The developed approach was submitted to the Audio/Visual Emotion Challenge 2011, held in the summer, 2011. In the challenge, a user interacted with the Sensitive Artificial Listener, in Fig. 1. The non-verbal feedback was recorded. The objective of the challenge was to detect the emotion expressed by the user. Typically emotion is described in terms of Ekman’s big six: happiness, sadness, fear, surprise, anger and disgust. However, these categories are not exhaustive. A novel representation of emotion is used, proposed by Fontaine et al, where emotion exists along one of the four dimensions: arousal, expectancy, power and valence. The developed approach improved state of the art approach by 10%, see Fig 4. It is our hope that one day computers will be empathetic toward a user’s emotion by understanding expressions, pose and gesture.


A. Cruz, B. Bhanu and S. Yang, “A Psychologically Inspired Match-Score Fusion Model for Video-Based Facial Expression Recognition,” First International Audio/Visual Emotion Challenge and Workshop (AVEC 2011) held in conjunction with 4th Affective Computing and Intelligent Interaction (ACII 2011), Memphis, Tennessee, October 9-12, 2011.

S. Yang and B. Bhanu,” Facial expression recognition using emotion avatar image,” Workshop on Facial Expression Recognition and Analysis Challenge, in conjunction with 9th IEEE Int. Conference Automatic Face and Gesture Recognition, Santa Barbara, March 21-25, 2011. Winner of the International Competition on Facial Expression Recognition.

S. Yang and B. Bhanu, “Understanding discrete facial expressions using emotion avatar image,” IEEE Trans. on Systems, Man and Cybernetics, Part B, Special Issue, Accepted March 16, 2012. In Press.

Address Goals

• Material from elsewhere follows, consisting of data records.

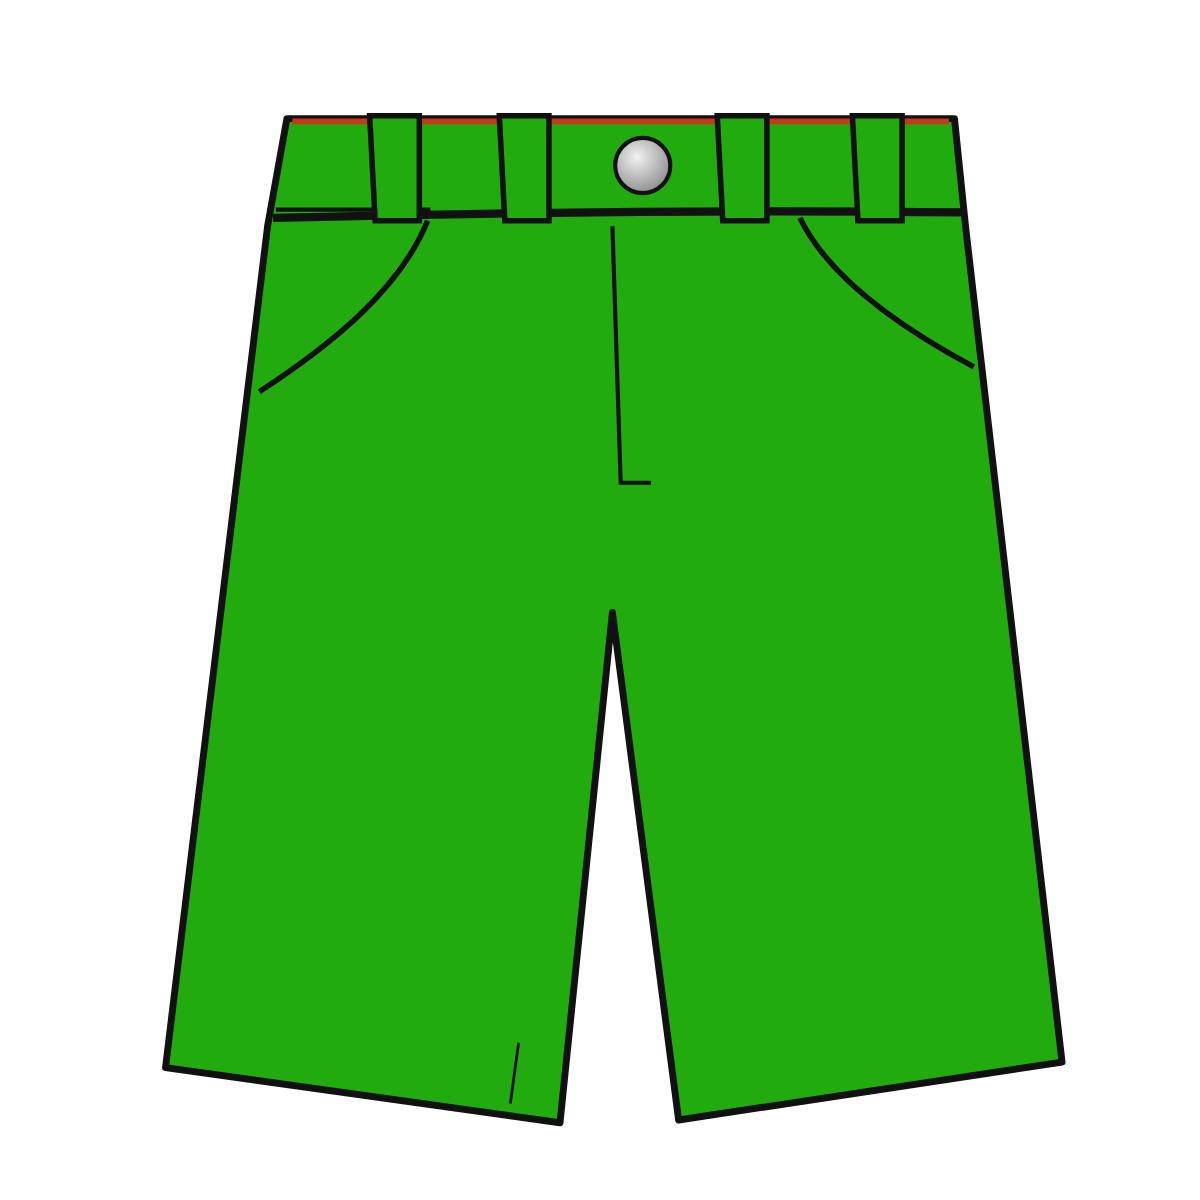
<!DOCTYPE html>
<html lang="en">
<head>
<meta charset="utf-8">
<title>Green Shorts</title>
<style>
:root{
  --bg:#ffffff;
  --fabric:#22ab0f;
  --ink:#111111;
  --seam:#c43a1a;
  --button-light:#f2f2f2;
  --button-dark:#8a8a8a;
}
html,body{margin:0;padding:0;overflow:hidden;background:var(--bg);}
.canvas{width:1200px;height:1200px;display:block;}
</style>
</head>
<body>
<svg class="canvas" viewBox="0 0 435 435" xmlns="http://www.w3.org/2000/svg" role="img" aria-label="Green shorts illustration">
  <defs>
    <radialGradient id="button-shine" cx="0.4" cy="0.35" r="0.7">
      <stop offset="0" stop-color="var(--button-light)"/>
      <stop offset="1" stop-color="var(--button-dark)"/>
    </radialGradient>
    <path id="belt-loop" d="M0 0 H18 V38 H2 Z" fill="var(--fabric)" stroke="var(--ink)" stroke-width="2"/>
  </defs>

  <g class="shorts">
    <path class="shorts-body"
      d="M104 43 H346 L350 82 L385 385 L246 406 L222 222 L203 407 L60 387 L97 82 Z"
      fill="var(--fabric)" stroke="var(--ink)" stroke-width="2.5" stroke-linejoin="round"/>

    <path class="waistband-top" d="M106 44 H344" stroke="var(--seam)" stroke-width="2"/>
    <path class="waistband-bottom" d="M99 79 C180 77 270 76 350 77" fill="none" stroke="var(--ink)" stroke-width="3"/>
    <path class="waistband-bottom-echo" d="M100 76 H156" stroke="var(--ink)" stroke-width="1.5"/>

    <path class="pocket-left" d="M155 80 C145 105 120 125 94 142" fill="none" stroke="var(--ink)" stroke-width="2"/>
    <path class="pocket-right" d="M290 79 C300 100 325 118 353 133" fill="none" stroke="var(--ink)" stroke-width="2"/>

    <path class="fly-seam" d="M222 82 L225 175 H236" fill="none" stroke="var(--ink)" stroke-width="1.5"/>
    <path class="hem-mark" d="M188 378 L185 400" stroke="var(--ink)" stroke-width="1"/>

    <g class="belt-loops">
      <use href="#belt-loop" x="134" y="42"/>
      <use href="#belt-loop" x="181" y="42"/>
      <use href="#belt-loop" x="260" y="42"/>
      <use href="#belt-loop" x="309" y="42"/>
    </g>

    <circle class="waist-button" cx="233" cy="60" r="10" fill="url(#button-shine)" stroke="var(--ink)" stroke-width="1.5"/>
  </g>
</svg>
</body>
</html>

The activity advances the state-of-the-art in substantial ways. It is an interdisciplinary project at the intersection of cognitive science/psychology and computer science/engineering.

Albert Cruz is an IGERT fellow.